◆ **Task objective**
Look for the word "style" in the material below, then report each line where it occurs.
=== Begin Enclosure ===
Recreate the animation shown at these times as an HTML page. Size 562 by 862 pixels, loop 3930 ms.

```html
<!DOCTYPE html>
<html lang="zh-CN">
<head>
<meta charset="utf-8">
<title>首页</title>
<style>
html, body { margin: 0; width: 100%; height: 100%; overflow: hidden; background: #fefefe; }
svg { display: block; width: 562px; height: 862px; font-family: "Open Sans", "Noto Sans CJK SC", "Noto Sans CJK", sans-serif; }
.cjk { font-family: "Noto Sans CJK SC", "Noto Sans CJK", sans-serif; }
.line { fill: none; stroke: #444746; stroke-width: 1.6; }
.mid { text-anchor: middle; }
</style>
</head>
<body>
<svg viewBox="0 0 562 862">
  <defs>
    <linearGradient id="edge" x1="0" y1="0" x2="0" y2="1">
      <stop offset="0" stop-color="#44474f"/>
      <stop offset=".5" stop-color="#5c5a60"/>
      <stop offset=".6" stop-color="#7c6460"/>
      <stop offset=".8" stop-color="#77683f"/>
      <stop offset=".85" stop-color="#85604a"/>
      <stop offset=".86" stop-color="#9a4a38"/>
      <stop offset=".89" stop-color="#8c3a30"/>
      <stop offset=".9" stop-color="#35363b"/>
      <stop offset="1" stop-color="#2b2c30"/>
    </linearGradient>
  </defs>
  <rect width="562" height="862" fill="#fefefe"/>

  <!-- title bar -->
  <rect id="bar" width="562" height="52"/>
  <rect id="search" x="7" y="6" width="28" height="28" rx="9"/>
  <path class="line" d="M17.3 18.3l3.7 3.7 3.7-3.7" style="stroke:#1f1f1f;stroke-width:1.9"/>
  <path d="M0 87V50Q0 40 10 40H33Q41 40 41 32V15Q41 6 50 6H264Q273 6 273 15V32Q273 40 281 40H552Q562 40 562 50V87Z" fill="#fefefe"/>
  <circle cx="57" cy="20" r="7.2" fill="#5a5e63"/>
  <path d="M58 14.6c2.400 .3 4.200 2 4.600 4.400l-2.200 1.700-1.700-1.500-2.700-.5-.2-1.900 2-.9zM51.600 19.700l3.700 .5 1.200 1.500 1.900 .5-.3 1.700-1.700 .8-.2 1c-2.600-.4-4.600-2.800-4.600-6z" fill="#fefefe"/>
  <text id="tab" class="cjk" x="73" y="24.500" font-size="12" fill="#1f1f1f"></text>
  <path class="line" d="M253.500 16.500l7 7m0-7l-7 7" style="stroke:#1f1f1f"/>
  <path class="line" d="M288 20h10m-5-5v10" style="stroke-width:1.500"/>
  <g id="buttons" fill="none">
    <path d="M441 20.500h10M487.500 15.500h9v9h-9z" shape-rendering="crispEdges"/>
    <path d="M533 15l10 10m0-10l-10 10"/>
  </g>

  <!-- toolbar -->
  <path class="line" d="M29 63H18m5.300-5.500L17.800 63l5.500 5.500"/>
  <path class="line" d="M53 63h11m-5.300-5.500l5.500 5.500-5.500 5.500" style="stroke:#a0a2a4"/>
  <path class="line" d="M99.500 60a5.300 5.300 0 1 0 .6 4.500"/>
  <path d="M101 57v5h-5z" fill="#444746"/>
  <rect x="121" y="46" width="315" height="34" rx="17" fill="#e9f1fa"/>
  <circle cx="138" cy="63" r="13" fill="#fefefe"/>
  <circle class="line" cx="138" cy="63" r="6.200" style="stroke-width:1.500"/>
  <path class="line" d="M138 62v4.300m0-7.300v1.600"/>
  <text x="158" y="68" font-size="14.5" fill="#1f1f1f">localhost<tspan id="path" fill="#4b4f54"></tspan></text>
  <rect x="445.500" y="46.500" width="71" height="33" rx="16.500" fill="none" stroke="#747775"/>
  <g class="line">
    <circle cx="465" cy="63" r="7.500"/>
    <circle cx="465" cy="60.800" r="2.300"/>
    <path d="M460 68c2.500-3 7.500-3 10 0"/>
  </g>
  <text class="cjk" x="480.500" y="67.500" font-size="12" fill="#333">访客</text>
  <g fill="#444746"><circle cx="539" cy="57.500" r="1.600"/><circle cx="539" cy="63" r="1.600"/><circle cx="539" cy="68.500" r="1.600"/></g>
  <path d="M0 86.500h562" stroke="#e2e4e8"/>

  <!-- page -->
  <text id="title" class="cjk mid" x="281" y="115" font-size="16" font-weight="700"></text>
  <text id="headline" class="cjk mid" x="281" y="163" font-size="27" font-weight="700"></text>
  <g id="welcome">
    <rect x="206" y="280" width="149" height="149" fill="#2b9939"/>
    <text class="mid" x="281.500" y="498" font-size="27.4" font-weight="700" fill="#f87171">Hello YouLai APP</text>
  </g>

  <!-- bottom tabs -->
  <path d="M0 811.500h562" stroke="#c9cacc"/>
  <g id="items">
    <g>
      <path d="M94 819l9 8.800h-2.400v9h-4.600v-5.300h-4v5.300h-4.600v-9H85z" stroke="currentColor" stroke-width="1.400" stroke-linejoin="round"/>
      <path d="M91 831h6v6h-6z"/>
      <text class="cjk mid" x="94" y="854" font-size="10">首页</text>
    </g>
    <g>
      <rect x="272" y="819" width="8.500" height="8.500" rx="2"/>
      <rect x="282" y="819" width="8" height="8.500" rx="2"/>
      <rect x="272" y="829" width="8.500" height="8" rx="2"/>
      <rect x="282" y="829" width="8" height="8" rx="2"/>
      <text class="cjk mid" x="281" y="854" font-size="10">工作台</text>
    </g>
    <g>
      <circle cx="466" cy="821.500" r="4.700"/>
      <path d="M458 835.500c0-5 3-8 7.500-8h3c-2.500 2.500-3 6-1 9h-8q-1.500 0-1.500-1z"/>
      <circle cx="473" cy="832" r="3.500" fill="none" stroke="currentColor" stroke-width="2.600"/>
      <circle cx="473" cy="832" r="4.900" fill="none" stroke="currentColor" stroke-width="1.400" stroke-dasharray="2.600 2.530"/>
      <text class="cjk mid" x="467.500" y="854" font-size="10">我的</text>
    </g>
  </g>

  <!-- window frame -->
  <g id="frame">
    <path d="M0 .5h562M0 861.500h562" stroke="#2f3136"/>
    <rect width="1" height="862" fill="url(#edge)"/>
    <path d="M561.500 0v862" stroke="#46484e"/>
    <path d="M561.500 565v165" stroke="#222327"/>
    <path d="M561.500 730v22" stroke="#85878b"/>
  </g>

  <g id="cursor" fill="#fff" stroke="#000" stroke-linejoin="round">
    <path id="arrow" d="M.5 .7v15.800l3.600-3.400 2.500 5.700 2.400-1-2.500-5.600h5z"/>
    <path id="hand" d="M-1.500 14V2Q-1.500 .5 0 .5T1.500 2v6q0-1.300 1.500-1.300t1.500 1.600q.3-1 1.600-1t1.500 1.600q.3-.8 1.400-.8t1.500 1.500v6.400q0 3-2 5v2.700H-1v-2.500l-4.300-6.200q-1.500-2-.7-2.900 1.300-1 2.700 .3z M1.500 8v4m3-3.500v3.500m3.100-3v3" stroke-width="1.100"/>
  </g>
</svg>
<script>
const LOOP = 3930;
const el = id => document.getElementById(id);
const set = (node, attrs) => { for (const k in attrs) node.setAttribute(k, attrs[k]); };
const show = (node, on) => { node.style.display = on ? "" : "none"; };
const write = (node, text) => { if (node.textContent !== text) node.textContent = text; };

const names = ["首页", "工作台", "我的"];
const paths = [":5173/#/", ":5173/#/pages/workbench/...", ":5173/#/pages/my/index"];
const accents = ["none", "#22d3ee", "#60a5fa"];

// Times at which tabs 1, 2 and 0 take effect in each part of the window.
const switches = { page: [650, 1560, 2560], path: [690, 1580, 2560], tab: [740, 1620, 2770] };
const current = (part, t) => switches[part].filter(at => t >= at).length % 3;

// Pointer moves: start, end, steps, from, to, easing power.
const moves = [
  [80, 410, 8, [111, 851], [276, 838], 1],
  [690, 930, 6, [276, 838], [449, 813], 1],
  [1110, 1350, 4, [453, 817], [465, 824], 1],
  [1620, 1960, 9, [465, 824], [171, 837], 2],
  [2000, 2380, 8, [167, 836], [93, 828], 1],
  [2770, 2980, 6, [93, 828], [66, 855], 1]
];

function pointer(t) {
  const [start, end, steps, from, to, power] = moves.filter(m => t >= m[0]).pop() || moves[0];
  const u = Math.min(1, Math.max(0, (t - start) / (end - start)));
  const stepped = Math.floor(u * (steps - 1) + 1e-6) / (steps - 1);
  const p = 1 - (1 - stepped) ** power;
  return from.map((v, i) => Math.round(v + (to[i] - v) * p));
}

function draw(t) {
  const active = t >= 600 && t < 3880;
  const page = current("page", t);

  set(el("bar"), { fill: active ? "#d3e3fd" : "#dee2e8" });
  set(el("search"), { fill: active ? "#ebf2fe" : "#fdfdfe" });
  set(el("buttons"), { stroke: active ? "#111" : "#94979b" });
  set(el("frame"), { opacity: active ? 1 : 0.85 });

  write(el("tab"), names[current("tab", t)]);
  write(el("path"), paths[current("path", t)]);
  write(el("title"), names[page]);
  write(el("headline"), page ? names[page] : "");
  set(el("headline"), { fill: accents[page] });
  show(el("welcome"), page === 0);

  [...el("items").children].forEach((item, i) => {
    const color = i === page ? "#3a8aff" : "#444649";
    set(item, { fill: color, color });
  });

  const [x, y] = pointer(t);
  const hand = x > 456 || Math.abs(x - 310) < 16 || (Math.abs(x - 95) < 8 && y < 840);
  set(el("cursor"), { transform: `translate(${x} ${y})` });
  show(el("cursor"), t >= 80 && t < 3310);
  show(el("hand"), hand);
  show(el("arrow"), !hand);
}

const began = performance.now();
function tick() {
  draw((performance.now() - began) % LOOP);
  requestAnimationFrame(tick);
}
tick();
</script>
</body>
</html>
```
=== End Enclosure ===
◆ **Written response**
<style>
</style>
  <path class="line" d="M17.3 18.3l3.7 3.7 3.7-3.7" style="stroke:#1f1f1f;stroke-width:1.9"/>
  <path class="line" d="M253.500 16.500l7 7m0-7l-7 7" style="stroke:#1f1f1f"/>
  <path class="line" d="M288 20h10m-5-5v10" style="stroke-width:1.500"/>
  <path class="line" d="M53 63h11m-5.300-5.500l5.500 5.500-5.500 5.500" style="stroke:#a0a2a4"/>
  <circle class="line" cx="138" cy="63" r="6.200" style="stroke-width:1.500"/>
const show = (node, on) => { node.style.display = on ? "" : "none"; };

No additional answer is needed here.